You might like the Vegan Forums.

Brooke said...

I totally agree. I try to be as friendly as possible when asking questions, but I don't like to back down from my preferences. I have found that most people I come across really respect that, and I think they walk away seeing that this vegan isn't crabby or pushy or difficult, but just secure in her decision to be compassionate.

Go girl!

Anonymous said...

good stuff. I agree...people that want to be strict vegans shouldn't feel like they are difficult to please. I"m the kind of vegan that would be almost vegan in a situation like this, but I totally understand and advocate for the strict vegans that want to be strict!!!!

laura k said...
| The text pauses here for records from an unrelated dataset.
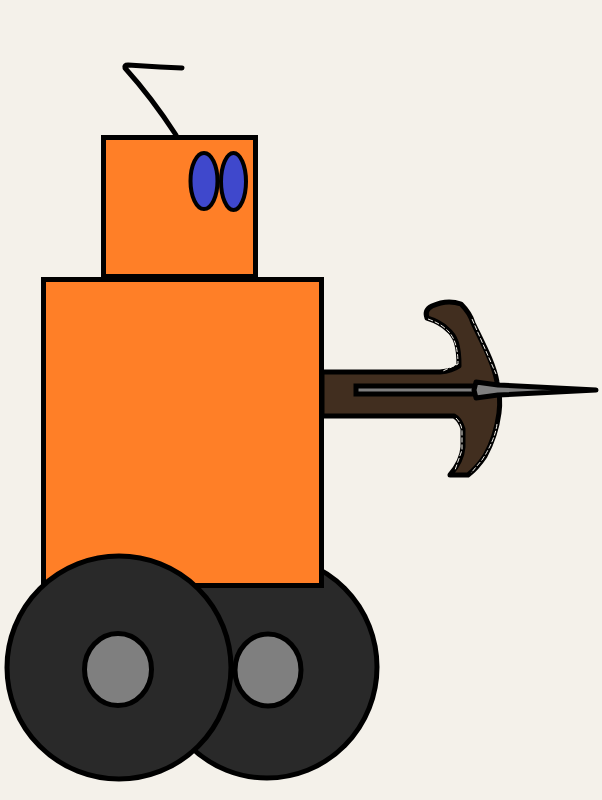
<!DOCTYPE html>
<html lang="en">
<head>
<meta charset="utf-8">
<title>Crossbow robot</title>
<style>
:root {
  --paper: #f4f1ea;
  --ink: #000;
  --shell: #ff7f27;
  --eye: #3f48cc;
  --tyre: #292929;
  --steel: #7f7f7f;
  --wood: #412e1f;
}
html, body { margin: 0; overflow: hidden; background: var(--paper); }
.robot { display: block; width: 602px; height: 800px; background: var(--paper); }
.outline { stroke: var(--ink); stroke-width: 5; }
.shell { fill: var(--shell); }
.eye { fill: var(--eye); stroke-width: 4; }
.tyre { fill: var(--tyre); }
.hub, .bolt { fill: var(--steel); }
.wood { fill: var(--wood); stroke-linejoin: round; }
.antenna { fill: none; stroke-linecap: round; stroke-linejoin: round; }
.glint { fill: none; stroke: var(--paper); stroke-width: 1; stroke-dasharray: 5 2; }
</style>
</head>
<body>
<svg class="robot" viewBox="0 0 602 800" role="img" aria-label="Orange robot on two wheels with a crossbow arm">
  <g id="rear-wheel" class="outline">
    <ellipse class="tyre" cx="267" cy="667" rx="110" ry="111"/>
    <ellipse class="hub" cx="268" cy="670" rx="33" ry="36"/>
  </g>
  <g id="crossbow">
    <path class="outline wood" d="M322 372H440Q452 371 459 366C459 346 456 336 447 329Q440 322 427 318Q424 310 432 306Q447 299 461 304Q470 313 473 323C483 344 494 364 497 382Q501 398 499 413Q496 436 485 456Q477 468 468 475H450Q462 461 463 447V429Q460 419 454 416H322Z"/>
    <path class="glint" d="M428 319Q442 324 449 332Q458 342 458 364L443 371M472 319L496 374M456 418Q462 424 462 432V450L455 470M497 424Q495 440 482 460L471 473"/>
    <rect class="outline bolt" x="356" y="386" width="119" height="8"/>
    <path class="outline bolt" stroke-linejoin="round" d="M476 382L498 385L596 390L498 395L476 398L474 390Z"/>
  </g>
  <g id="antenna" class="outline antenna">
    <path d="M176 135Q152 98 125 68Q124 65 128 65L160 67L182 68"/>
  </g>
  <g id="body" class="outline shell">
    <rect x="103.500" y="137.500" width="152" height="139"/>
    <rect x="43.500" y="279.500" width="278" height="306"/>
  </g>
  <g id="eyes" class="outline eye">
    <ellipse cx="204" cy="181" rx="13.500" ry="28"/>
    <ellipse cx="233.500" cy="181.500" rx="12.500" ry="28.500"/>
  </g>
  <g id="front-wheel" class="outline">
    <ellipse class="tyre" cx="119" cy="667.500" rx="112" ry="111.500"/>
    <ellipse class="hub" cx="118" cy="669.500" rx="33.500" ry="36"/>
  </g>
</svg>
</body>
</html>
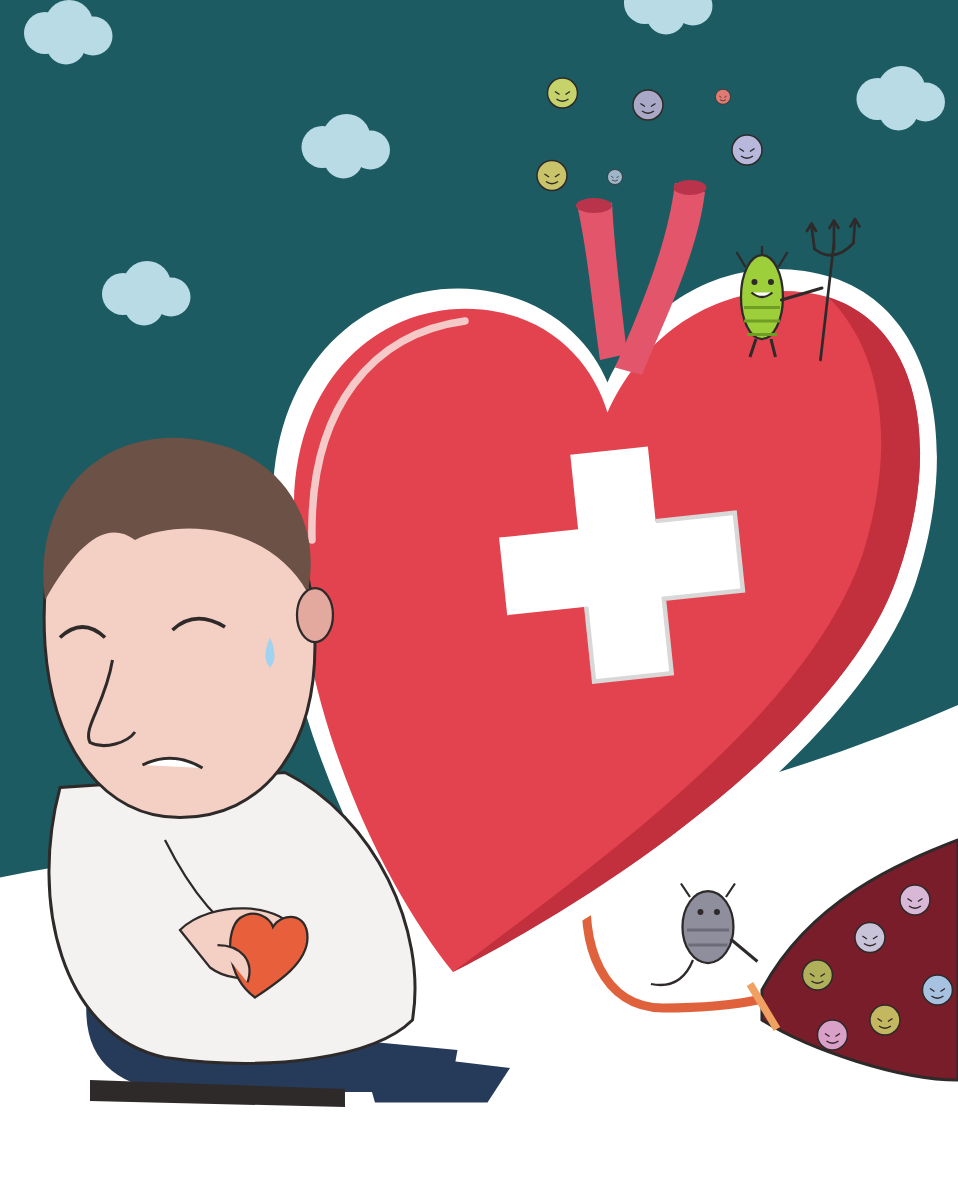
<!DOCTYPE html>
<html lang="en">
<head>
<meta charset="utf-8">
<title>Heart Under Attack</title>
<link rel="stylesheet" href="https://fonts.googleapis.com/css2?family=Nunito&display=swap">
<style>
:root{
  --sky:#1d5b63;
  --cloud:#b9dbe6;
  --snow:#ffffff;
  --heart:#e2434f;
  --heart-shade:#c22f3d;
  --heart-glow:#f6c9c9;
  --vessel:#e2556b;
  --vessel-dark:#b9344a;
  --skin:#f3cfc4;
  --skin-shade:#e3a99e;
  --hair:#6b5146;
  --shirt:#f4f2f0;
  --pants:#263b5a;
  --line:#2f2a2a;
  --small-heart:#e8603b;
  --germ-green:#9ccf3a;
  --germ-green-dark:#6f9e25;
  --germ-grey:#8f8e9c;
  --sack:#7a1d2a;
  --tube:#e0623d;
  --tear:#9fd3ef;
}
html,body{margin:0;padding:0;overflow:hidden;font-family:'Nunito',sans-serif}
.canvas{width:958px;height:1200px;overflow:hidden;background:var(--sky)}
.canvas svg{display:block;width:958px;height:1200px}
</style>
</head>
<body>
<main class="canvas">
<svg viewBox="0 0 638.7 800" preserveAspectRatio="none" role="img" aria-label="A sad man kneels clutching a small heart before a giant heart attacked by germs">
  <defs>
    <g id="cloud-puff">
      <circle cx="0" cy="0" r="14"/><circle cx="16" cy="-6" r="16"/><circle cx="32" cy="2" r="13"/><circle cx="14" cy="8" r="13"/>
    </g>
    <g id="germ">
      <circle r="10" stroke="var(--line)" stroke-width="1"/>
      <path d="M-5 -1 l3 2 M5 -1 l-3 2 M-4 4 q4 3 8 0" stroke="var(--line)" stroke-width="1" fill="none"/>
    </g>
  </defs>

  <rect class="sky" width="638.7" height="800" fill="var(--sky)"/>

  <g class="clouds" fill="var(--cloud)">
    <use href="#cloud-puff" x="30" y="22"/>
    <use href="#cloud-puff" x="430" y="2"/>
    <use href="#cloud-puff" x="215" y="98"/>
    <use href="#cloud-puff" x="82" y="196"/>
    <use href="#cloud-puff" x="585" y="66"/>
  </g>

  <path class="snow" d="M0 585 Q120 560 300 560 Q480 540 638.7 470 V800 H0Z" fill="var(--snow)"/>

  <g class="floating-germs">
    <use href="#germ" x="375" y="62" fill="#c5d36a"/>
    <use href="#germ" x="432" y="70" fill="#a9a8c7"/>
    <use href="#germ" x="482" y="65" fill="#e07b74" transform="translate(241 32) scale(.5)"/>
    <use href="#germ" x="498" y="100" fill="#b7b8db"/>
    <use href="#germ" x="368" y="117" fill="#c9c36a"/>
    <use href="#germ" x="410" y="118" fill="#9fb6c8" transform="translate(205 59) scale(.5)"/>
  </g>

  <g class="germ-tube">
    <path d="M392 585 C386 630 402 672 442 672 C470 672 490 670 508 666" stroke="var(--tube)" stroke-width="6" fill="none" stroke-linecap="round"/>
  </g>

  <g class="giant-heart">
    <path d="M300 662 C250 600 180 470 182 330 C184 230 260 180 330 195 C370 203 395 230 405 255 C430 200 490 165 555 185 C625 208 640 300 610 390 C575 490 430 600 300 662Z" fill="var(--snow)"/>
    <path d="M302 648 C255 590 195 470 196 335 C198 240 268 195 332 208 C372 216 396 245 405 275 C432 215 492 182 552 198 C615 218 628 300 598 385 C565 480 425 585 302 648Z" fill="var(--heart)"/>
    <path d="M552 198 C615 218 628 300 598 385 C565 480 425 585 302 648 C420 560 540 470 575 370 C600 290 585 230 552 198Z" fill="var(--heart-shade)"/>
    <path d="M208 360 C206 270 250 222 310 214" stroke="var(--heart-glow)" stroke-width="5" fill="none" stroke-linecap="round"/>
    <path class="cross" d="M388 300 H440 V350 H493 V402 H440 V452 H388 V402 H335 V350 H388Z" fill="var(--snow)" transform="rotate(-6 414 376)"/>
    <path d="M440 350 H493 V402 H440 V452 H388 V402" fill="none" stroke="#d8d8d8" stroke-width="3" transform="rotate(-6 414 376)"/>
  </g>

  <g class="great-vessels">
    <path d="M385 138 C392 170 395 205 400 240 L418 236 C414 200 410 170 408 135Z" fill="var(--vessel)"/>
    <ellipse cx="396" cy="137" rx="12" ry="5" fill="var(--vessel-dark)"/>
    <path d="M450 122 C445 165 425 210 410 245 L428 250 C442 215 465 170 470 128Z" fill="var(--vessel)"/>
    <ellipse cx="460" cy="125" rx="11" ry="5" fill="var(--vessel-dark)"/>
  </g>

  <g class="green-germ">
    <path d="M504 226 l-4 12 M514 226 l3 12" stroke="var(--line)" stroke-width="2"/>
    <ellipse cx="508" cy="198" rx="14" ry="28" fill="var(--germ-green)" stroke="var(--line)" stroke-width="1.5"/>
    <path d="M496 205 h24 M496 214 h24 M498 223 h20" stroke="var(--germ-green-dark)" stroke-width="2"/>
    <path d="M497 178 l-6 -10 M519 178 l6 -10 M508 170 v-6" stroke="var(--line)" stroke-width="1.5"/>
    <circle cx="503" cy="188" r="2" fill="var(--line)"/><circle cx="514" cy="188" r="2" fill="var(--line)"/>
    <path d="M501 195 q7 6 14 0" stroke="var(--line)" stroke-width="1.5" fill="#fff"/>
    <path d="M521 200 L548 192" stroke="var(--line)" stroke-width="2" stroke-linecap="round"/>
    <g class="trident" stroke="var(--line)" stroke-width="1.8" fill="none" stroke-linecap="round" stroke-linejoin="round">
      <path d="M547 240 L556 162"/>
      <path d="M543 166 Q556 176 569 162"/>
      <path d="M543 166 L541 150 M556 166 L556 148 M569 162 L570 147"/>
      <path d="M538 154 L541 149 L544 154 M553 152 L556 147 L559 152 M567 151 L570 146 L573 151"/>
    </g>
  </g>

  <g class="germ-sack">
    <path d="M508 660 C540 600 600 575 638.7 560 V720 C600 720 540 700 508 680Z" fill="var(--sack)" stroke="var(--line)" stroke-width="2"/>
    <path d="M500 656 l18 30" stroke="#f0a060" stroke-width="5"/>
    <use href="#germ" x="545" y="650" fill="#b0b05a"/>
    <use href="#germ" x="580" y="625" fill="#c9c3d9"/>
    <use href="#germ" x="610" y="600" fill="#d8b8d6"/>
    <use href="#germ" x="590" y="680" fill="#c3b860"/>
    <use href="#germ" x="625" y="660" fill="#a7c2e0"/>
    <use href="#germ" x="555" y="690" fill="#d9a0c8"/>
  </g>

  <g class="grey-devil-germ">
    <path d="M462 640 q-8 20 -28 16" stroke="var(--line)" stroke-width="1.5" fill="none"/>
    <ellipse cx="472" cy="618" rx="17" ry="24" fill="var(--germ-grey)" stroke="var(--line)" stroke-width="1.5"/>
    <path d="M458 620 h28 M459 630 h26" stroke="#6c6b78" stroke-width="2"/>
    <path d="M460 598 l-6 -9 M484 598 l6 -9" stroke="var(--line)" stroke-width="1.5"/>
    <circle cx="467" cy="608" r="2" fill="var(--line)"/><circle cx="478" cy="608" r="2" fill="var(--line)"/>
    <path d="M487 626 l18 15" stroke="var(--line)" stroke-width="2"/>
  </g>

  <g class="kneeling-man">
    <path d="M60 650 C50 700 70 725 120 728 L300 728 L305 700 L200 690 Z" fill="var(--pants)"/>
    <path d="M240 700 L340 712 L325 735 L250 735Z" fill="var(--pants)"/>
    <path d="M60 720 L230 726 L230 738 L60 734Z" fill="var(--line)"/>
    <path d="M40 525 C20 600 40 690 110 705 C180 715 250 705 275 680 C285 620 250 545 190 515 Z" fill="var(--shirt)" stroke="var(--line)" stroke-width="2"/>
    <path d="M110 560 C130 600 150 620 170 630" stroke="var(--line)" stroke-width="1.5" fill="none"/>
    <path class="head" d="M110 295 C55 295 25 350 30 430 C35 500 70 545 120 545 C175 545 210 500 210 430 C210 350 170 295 110 295Z" fill="var(--skin)" stroke="var(--line)" stroke-width="2"/>
    <path d="M30 400 C20 320 80 280 140 295 C190 305 215 350 205 395 C180 350 120 345 90 360 C70 345 50 365 30 400Z" fill="var(--hair)"/>
    <ellipse cx="210" cy="410" rx="12" ry="18" fill="var(--skin-shade)" stroke="var(--line)" stroke-width="1.5"/>
    <path d="M40 425 q15 -14 30 0 M115 420 q15 -14 35 -2" stroke="var(--line)" stroke-width="2.5" fill="none"/>
    <path d="M75 440 C70 470 55 485 60 495 C70 500 85 495 90 488" stroke="var(--line)" stroke-width="2" fill="none"/>
    <path d="M95 510 q20 -10 40 2" stroke="var(--line)" stroke-width="2" fill="#fff"/>
    <path d="M180 425 q-6 14 0 20 q6 -6 0 -20" fill="var(--tear)"/>
    <path d="M120 620 C140 600 190 600 200 625 C195 650 160 660 140 645Z" fill="var(--skin)" stroke="var(--line)" stroke-width="1.5"/>
    <path class="small-heart" d="M170 665 C150 650 150 620 160 612 C170 605 180 612 182 618 C188 608 205 608 205 625 C205 642 185 655 170 665Z" fill="var(--small-heart)" stroke="var(--line)" stroke-width="1.5"/>
    <path d="M145 630 C160 630 170 640 165 655" stroke="var(--line)" stroke-width="1.5" fill="var(--skin)"/>
  </g>
</svg>
</main>
</body>
</html>
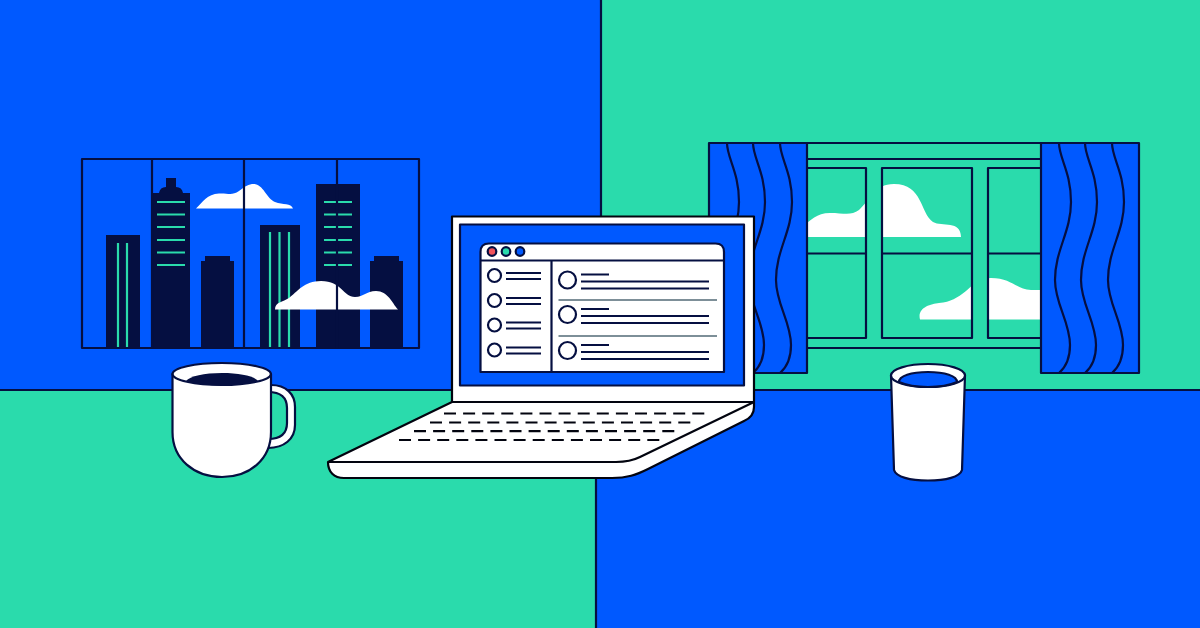
<!DOCTYPE html>
<html lang="en">
<head>
<meta charset="utf-8">
<title>Office and home desk</title>
<style>
:root { --blue: #0059ff; --green: #2adbac; --navy: #050f41; --ink: #02040f; --white: #fff; --red: #f0525a; --grey: #7d8f98; }
html, body { margin: 0; width: 1200px; height: 628px; overflow: hidden; background: var(--blue); }
svg { display: block; }
.blue { fill: var(--blue); }
.green { fill: var(--green); }
.navy { fill: var(--navy); }
.white { fill: var(--white); }
.red { fill: var(--red); }
.line { fill: none; }
.outlined { stroke: var(--navy); stroke-width: 2.2; stroke-linejoin: round; }
.dark { stroke: var(--ink); }
.lights { fill: none; stroke: var(--green); stroke-width: 2.2; }
.divider { fill: none; stroke: var(--grey); stroke-width: 2.2; }
.keys { fill: none; stroke: var(--ink); stroke-width: 2.2; stroke-dasharray: 12 7.1; }
</style>
</head>
<body>
<svg width="1200" height="628" viewBox="0 0 1200 628" role="img" aria-label="A laptop on a desk between an office window with a skyline and a home window with curtains">
  <defs>
    <clipPath id="panes">
      <rect x="800" y="168" width="66" height="170"/>
      <rect x="882" y="168" width="90" height="170"/>
      <rect x="988" y="168" width="60" height="170"/>
    </clipPath>
    <path id="fold" d="M727 143C727 158 739 172 739 202C739 232 723 250 723 280C723 304 738 322 738 345C738 357 734 367 727 373"/>
    <g id="curtain" class="outlined">
      <rect class="blue" x="709" y="143" width="98" height="230"/>
      <g class="line">
        <use href="#fold"/>
        <use href="#fold" x="26"/>
        <use href="#fold" x="53"/>
      </g>
    </g>
    <g id="contact">
      <circle class="white" cx="494.5" cy="275.5" r="6.5"/>
      <path d="M506 273H541M506 279H541"/>
    </g>
    <g id="message">
      <circle class="white" cx="567.5" cy="280" r="8.5"/>
      <path d="M581 274.5H609M581 281.5H709M581 288.5H709"/>
    </g>
  </defs>

  <g id="background">
    <rect class="blue" width="601" height="390"/>
    <rect class="green" x="601" width="599" height="390"/>
    <rect class="green" y="390" width="596" height="238"/>
    <rect class="blue" x="596" y="390" width="604" height="238"/>
    <path class="line outlined" d="M601 0V390M0 390H1200M596 390V628"/>
  </g>

  <g id="office-window">
    <g id="skyline">
      <path class="navy" d="M106 348V235H140V348Z"/>
      <path class="navy" d="M151 348V193H159Q160 187 166 187V178H176V187Q182 187 183 193H190V348Z"/>
      <path class="navy" d="M201 348V261H205V256H230V261H234V348Z"/>
      <path class="navy" d="M260 348V225H300V348Z"/>
      <path class="navy" d="M316 348V184H360V348Z"/>
      <path class="navy" d="M370 348V261H374V256H399V261H403V348Z"/>
      <path class="lights" d="M118 243V347M127 243V347M270 232V347M279.5 232V347M289 232V347"/>
      <path class="lights" d="M157 202H185M157 214.5H185M157 227H185M157 240H185M157 252.5H185M157 265H185"/>
      <path class="lights" d="M324 202H352M324 214.5H352M324 227H352M324 240H352M324 252.5H352M324 265H352"/>
    </g>
    <path class="white" d="M196 208.500C203 202 207 194 219 193.500C228 193 232 196 239 191C246 186 248 184 254 184C263 184 267 199 275 202C283 205 291 203 293 208.500Z"/>
    <path class="white" d="M275 309.500C275 302 283 302 289 298C297 292 304 281 321 281C342 281 343 297 355 297C364 297 366 291 376 291C388 291 392 303 398 309.500Z"/>
    <rect class="line outlined" x="82" y="159" width="337" height="189"/>
    <path class="line outlined" d="M152 159V348M244 159V348M337 159V348"/>
  </g>

  <g id="home-window">
    <rect class="green outlined" x="780" y="143" width="290" height="205"/>
    <path class="line outlined" d="M800 159H1048"/>
    <g class="white" clip-path="url(#panes)">
      <path d="M800 237V228C812 220 816 213 830 213C844 213 851 216 859 210C870 200 874 184 894 184C923 184 920 213 933 222C942 227 961 220 961 237Z"/>
      <path d="M920 319.500C917 308 930 304 939 303C951 302 957 298 966 291C974 284 979 278 991 278C1012 278 1017 290 1031 290H1048V319.500Z"/>
    </g>
    <g class="line outlined">
      <rect x="790" y="168" width="76" height="170"/>
      <rect x="882" y="168" width="90" height="170"/>
      <rect x="988" y="168" width="70" height="170"/>
      <path d="M800 253.500H866M882 253.500H972M988 253.500H1048"/>
    </g>
    <use href="#curtain"/>
    <use href="#curtain" x="332"/>
  </g>

  <g id="coffee-mug" class="outlined">
    <path class="white" d="M268 385H271C286 385 295 394 295 407V425C295 439 284 448 268 448V439C281 439 287 433 287 423V408C287 398 281 392 268 392Z"/>
    <path class="white" d="M172.500 374V432C172.500 459 194 477 222 477C250 477 271 459 271 432V374Z"/>
    <ellipse class="white" cx="221.700" cy="374" rx="49.200" ry="11"/>
    <path class="navy" stroke="none" d="M186 381C190 376 204 373 222 373C240 373 254 376 258 381C249 384 236 385.500 222 385.500C208 385.500 195 384 186 381Z"/>
  </g>

  <g id="glass" class="outlined">
    <path class="white" d="M891 375L894 470C896 477 910 480.500 928 480.500C946 480.500 960 477 962 470L965 375Z"/>
    <ellipse class="white" cx="928" cy="375.500" rx="37" ry="11.500"/>
    <path class="blue" d="M899 382C899 376 911 372 928 372C945 372 957 376 957 382C949 385.500 939 387 928 387C917 387 907 385.500 899 382Z"/>
  </g>

  <g id="laptop">
    <g id="base">
      <path class="white outlined dark" d="M452 402H754V407C754 414 751 418 744 421L648 469C636 475 627 478 612 478H344C334 478 328 472 328 462Z"/>
      <path class="line outlined dark" d="M328 462H616C626 462 632 461 640 457L754 402"/>
      <g class="keys">
        <path d="M444 413.500H706"/>
        <path d="M430 422.500H692"/>
        <path d="M414 431.200H675"/>
        <path d="M399 440H661"/>
      </g>
    </g>
    <g id="screen">
      <rect class="white outlined dark" x="452" y="216.500" width="302" height="185.500"/>
      <rect class="blue outlined" x="460" y="224.500" width="284" height="161"/>
    </g>
    <g id="mail-app" class="outlined">
      <path class="white" d="M480.500 372V252Q480.500 243.500 489 243.500H715.500Q724 243.500 724 252V372Z"/>
      <path class="line" d="M480.500 260.500H724M551.500 260.500V372"/>
      <circle class="red" cx="492" cy="251.500" r="4.300"/>
      <circle class="green" cx="506" cy="251.500" r="4.300"/>
      <circle class="blue" cx="520" cy="251.500" r="4.300"/>
      <use href="#contact"/>
      <use href="#contact" y="25"/>
      <use href="#contact" y="49.500"/>
      <use href="#contact" y="74.500"/>
      <path class="divider" d="M558.500 300H717M558.500 336H717"/>
      <use href="#message"/>
      <use href="#message" y="34.500"/>
      <use href="#message" y="70.500"/>
    </g>
  </g>
</svg>
</body>
</html>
I understand what you mean--it's frustrating when one vegan tries to speak for every vegan in situations that might be construed as "controversial." On the flip side, I've seen vegans tell other vegans who admitted to eating a bit of honey here or there (as opposed to refined sugar) that "if you eat honey, you are NOT vegan." I respect the choices that all vegans make regarding the strictness that they want to adhere to, and no one should make a value judgment against them for that.

Mikaela said...

Great post :)

I agree with your response because the author was suggesting what all veg*ns "should" do. As you said, it's a personal decision and veganism has many layers; if a dab of butter or a bit of whey is off-limits for a person, then I there is no reason that I see, why s/he would jeopardize her/his values in order to not be "difficult." On the other hand, if it really *is* okay to let small amounts slide on occasion, then rock on. It's a personal choice, and I can understand one's trepidation in feeling as though they're asking too many questions/requests. We've all been there, asking the wait person to go back *again* to check on yet *another* menu item. Ugh :P

Additionally, I think that restaurants and their wait and cook staff deserve a bit more credit. With the increase of food allergies and obesity, and the many different cultures and religions that may dictate food preferences, I imagine they're used to patrons inquiring about ingredients. Most of the time I ask for a vegan meal, my plate comes out presented better than any of the standard fare, and often the chef will come out to see how I enjoyed the meal. Now, I've been accused more than once of being too optimistic, but I like to think that a person who cooks for a living might actually even *enjoy* (gasp!) the opportunity to prepare a special dish :)